Meaningful moments, early and often, build young brains.
The message may sound simple but it’s a strong and important one, central to a new early childhood awareness campaign from the world leading researchers at Telethon Kids Institute and the philanthropic Minderoo Foundation.
The eight-week campaign challenges thinking about early brain development. Featuring a cute blue critter, known as Bobbie, which represents a baby’s brain, Bright Tomorrows Start Today shows how the brain is stimulated by quality interactions and experiences with parents and carers.
Created by CoLab – Collaborate for Kids (a partnership between Telethon Kids Institute and Minderoo Foundation) the campaign aims to challenge thinking about brain development in babies, with more than a million neural connections a second built in the first three years of a child’s life. Based on the latest child development science, it responds to gaps in understanding mapped by US-based social research organisation, Frameworks Institute.

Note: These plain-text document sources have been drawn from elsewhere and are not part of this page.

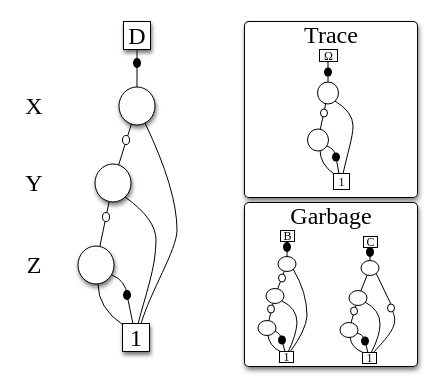
<!DOCTYPE html>
<html lang="en">
<head>
<meta charset="utf-8">
<title>Decision diagram with trace and garbage</title>
<style>
:root { --ink: #000; --paper: #fff; --shadow: rgba(0, 0, 0, .55); }
* { box-sizing: border-box; margin: 0; }
body {
  width: 438px; height: 387px; overflow: hidden;
  background: var(--paper); color: var(--ink);
  font: 24px/1 "Liberation Serif", "Noto Serif", serif;
}
.board {
  display: grid; grid-template-columns: 244px 174px;
  width: 438px; height: 387px;
}
.diagram { position: relative; }
.side {
  display: flex; flex-direction: column; gap: 4px; padding-top: 21px;
}
.panel {
  position: relative; flex: none;
  background: var(--paper); border-radius: 5px;
  box-shadow: inset 0 0 0 1px var(--ink), 1px 3px 5px var(--shadow);
}
.trace { height: 177px; }
.garbage { height: 165px; }
.panel h2 { padding-top: 2px; text-align: center; font-size: 24px; font-weight: 400; line-height: 25px; }
.graph { position: absolute; left: 0; top: 0; width: 100%; height: 100%; overflow: visible; }
.edges { fill: none; stroke: var(--ink); stroke-width: 1; }
.nodes, .low { fill: var(--paper); stroke: var(--ink); stroke-width: 1; }
.high { fill: var(--ink); }
.raised { filter: drop-shadow(1px 3px 2px var(--shadow)); }
.variable { position: absolute; left: 20px; width: 28px; text-align: center; font-weight: 400; }
.x { top: 94px; }
.y { top: 171px; }
.z { top: 253px; }
.box {
  position: absolute; display: flex; align-items: center; justify-content: center;
  background: var(--paper); border: 1px solid var(--ink); font-size: 12px;
}
.diagram .box { width: 28px; height: 29px; font-size: 24px; box-shadow: 1px 3px 4px var(--shadow); }
.root-d { left: 123px; top: 21px; }
.leaf-d { left: 122px; top: 323px; }
.root-omega { left: 75px; top: 28px; width: 19px; height: 13px; }
.leaf-omega { left: 89px; top: 152px; width: 17px; height: 17px; }
.root-b { left: 36px; top: 28px; width: 15px; height: 12px; }
.leaf-b { left: 35px; top: 149px; width: 15px; height: 12px; }
.root-c { left: 119px; top: 34px; width: 15px; height: 12px; }
.leaf-c { left: 118px; top: 150px; width: 15px; height: 12px; }
</style>
</head>
<body>
<main class="board">
  <section class="diagram">
    <svg class="graph" viewBox="0 0 244 387" aria-hidden="true">
      <g class="edges">
        <path d="M137 49V106L113 183L96 265"/>
        <path d="M145 123Q177 190 177 230C177 250 150 292 141 324"/>
        <path d="M125 197Q156 219 156 240C156 268 145 296 138 324"/>
        <path d="M112 275Q126 281 127 295L133 324"/>
        <path d="M98 284Q98 308 123 325"/>
      </g>
      <g class="nodes raised">
        <ellipse cx="137" cy="106" rx="18" ry="19"/>
        <ellipse cx="113" cy="183" rx="18" ry="19"/>
        <ellipse cx="96" cy="265" rx="18" ry="19"/>
      </g>
      <g class="low">
        <ellipse cx="126" cy="140" rx="3.5" ry="4.5"/>
        <ellipse cx="106" cy="217" rx="3.5" ry="4.5"/>
      </g>
      <g class="high">
        <ellipse cx="137" cy="63" rx="4" ry="5"/>
        <ellipse cx="127" cy="295" rx="4" ry="5"/>
      </g>
    </svg>
    <p class="variable x">X</p>
    <p class="variable y">Y</p>
    <p class="variable z">Z</p>
    <div class="box root-d">D</div>
    <div class="box leaf-d">1</div>
  </section>

  <div class="side">
    <section class="panel trace">
      <h2>Trace</h2>
      <svg class="graph" viewBox="0 0 174 177" aria-hidden="true">
        <g class="edges">
          <path d="M84 40V72L74 119"/>
          <path d="M91 80Q109 91 109 105C109 116 103 134 99 153"/>
          <path d="M83 125Q91 128 92 136L95 153"/>
          <path d="M76 129Q76 143 90 153"/>
        </g>
        <g class="nodes">
          <ellipse cx="84" cy="72" rx="10.5" ry="11"/>
          <ellipse cx="74" cy="119" rx="10.5" ry="11"/>
        </g>
        <ellipse class="low" cx="80" cy="92" rx="3.5" ry="4"/>
        <g class="high">
          <ellipse cx="84" cy="51" rx="4" ry="4.5"/>
          <ellipse cx="92" cy="136" rx="4" ry="4.5"/>
        </g>
      </svg>
      <div class="box root-omega">Ω</div>
      <div class="box leaf-omega">1</div>
    </section>

    <section class="panel garbage">
      <h2>Garbage</h2>
      <svg class="graph" viewBox="0 0 174 165" aria-hidden="true">
        <g class="edges">
          <path d="M43 40V62L31 94L23 126"/>
          <path d="M49 67Q63 90 63 114Q62 128 46 150"/>
          <path d="M38 99Q53 106 53 121Q52 134 44 150"/>
          <path d="M31 129Q37 132 38 138L41 150"/>
          <path d="M24 133Q25 144 37 150"/>
          <path d="M126 46V66L114 96L105 128"/>
          <path d="M132 71L143 94Q147 100 147 106C156 122 148 130 129 151"/>
          <path d="M121 100Q136 108 136 122Q136 134 127 151"/>
          <path d="M113 131Q120 133 121 139L124 151"/>
          <path d="M106 135Q107 146 120 151"/>
        </g>
        <g class="nodes">
          <ellipse cx="43" cy="62" rx="9" ry="7.5"/>
          <ellipse cx="31" cy="94" rx="9" ry="7.5"/>
          <ellipse cx="23" cy="126" rx="9" ry="7.5"/>
          <ellipse cx="126" cy="66" rx="9" ry="7.5"/>
          <ellipse cx="114" cy="96" rx="9" ry="7.5"/>
          <ellipse cx="105" cy="128" rx="9" ry="7.5"/>
        </g>
        <g class="low">
          <ellipse cx="38" cy="76" rx="3.5" ry="4"/>
          <ellipse cx="27" cy="107" rx="3.5" ry="4"/>
          <ellipse cx="110" cy="109" rx="3.5" ry="4"/>
          <ellipse cx="147" cy="106" rx="3.5" ry="4"/>
        </g>
        <g class="high">
          <ellipse cx="43" cy="45" rx="4" ry="5"/>
          <ellipse cx="38" cy="138" rx="4" ry="4.5"/>
          <ellipse cx="126" cy="50" rx="4" ry="5"/>
          <ellipse cx="121" cy="139" rx="4" ry="4.5"/>
        </g>
      </svg>
      <div class="box root-b">B</div>
      <div class="box leaf-b">1</div>
      <div class="box root-c">C</div>
      <div class="box leaf-c">1</div>
    </section>
  </div>
</main>
</body>
</html>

CoLab director Professor Donna Cross (the 2012 West Australian of the Year) said the campaign was an important step in changing public thinking about the importance of building young brains from birth.
“Building young brains in the first three years of life gives children a well-rounded start, improving their health, social and emotional wellbeing, even reducing their risk of chronic illnesses like cancer and heart disease later in life,” Professor Cross said.
“Activity in a child’s brain peaks from birth to three years of age — long before children start at kindergarten or school — and during this time are most receptive to the influence of relationships and experiences.
“This campaign challenges the idea that babies are sponges that passively soak up their surroundings. In fact, the research behind Bright Tomorrows shows that quality interaction with a baby or toddler – reading a book or blowing raspberries on their tummy – builds the connections in their brain which sets them up for a better future.
“As we show in the campaign, babies’ brains light up with excitement and activity, triggering up to a million neural connections every second in response to adult voices, smiles and attention. Repeated, these connections form pathways that shape their thinking and emotional patterns for life and influence their approach to learning, relationships and tackling challenges.”
Minderoo Foundation co-founder Nicola Forrest said the whole community, not just parents or caregivers, had a role to play in ensuring every child received the best start, from as early as conception.
“A good start in life — right from conception — forms a stable foundation, helping children to learn, achieve and navigate relationships or stressful situations,” Ms Forrest said.
“This strong start can be a powerful preventative factor against the social and emotional challenges we know can contribute to pathways that include poor mental health, unemployment or experience in the juvenile justice systems.
“We can all work together – government, social services, business, families and community – to ensure the future health and wellbeing of Australian kids. Together we have the power to create this bright tomorrow.”
Bright Tomorrows Start Today is part of a broader CoLab project advocating early intervention and support to give all children the best foundation in life and opportunity to reach their full potential. CoLab – Collaborate for Kids is a partnership between the Perth-based Telethon Kids Institute and Minderoo Foundation.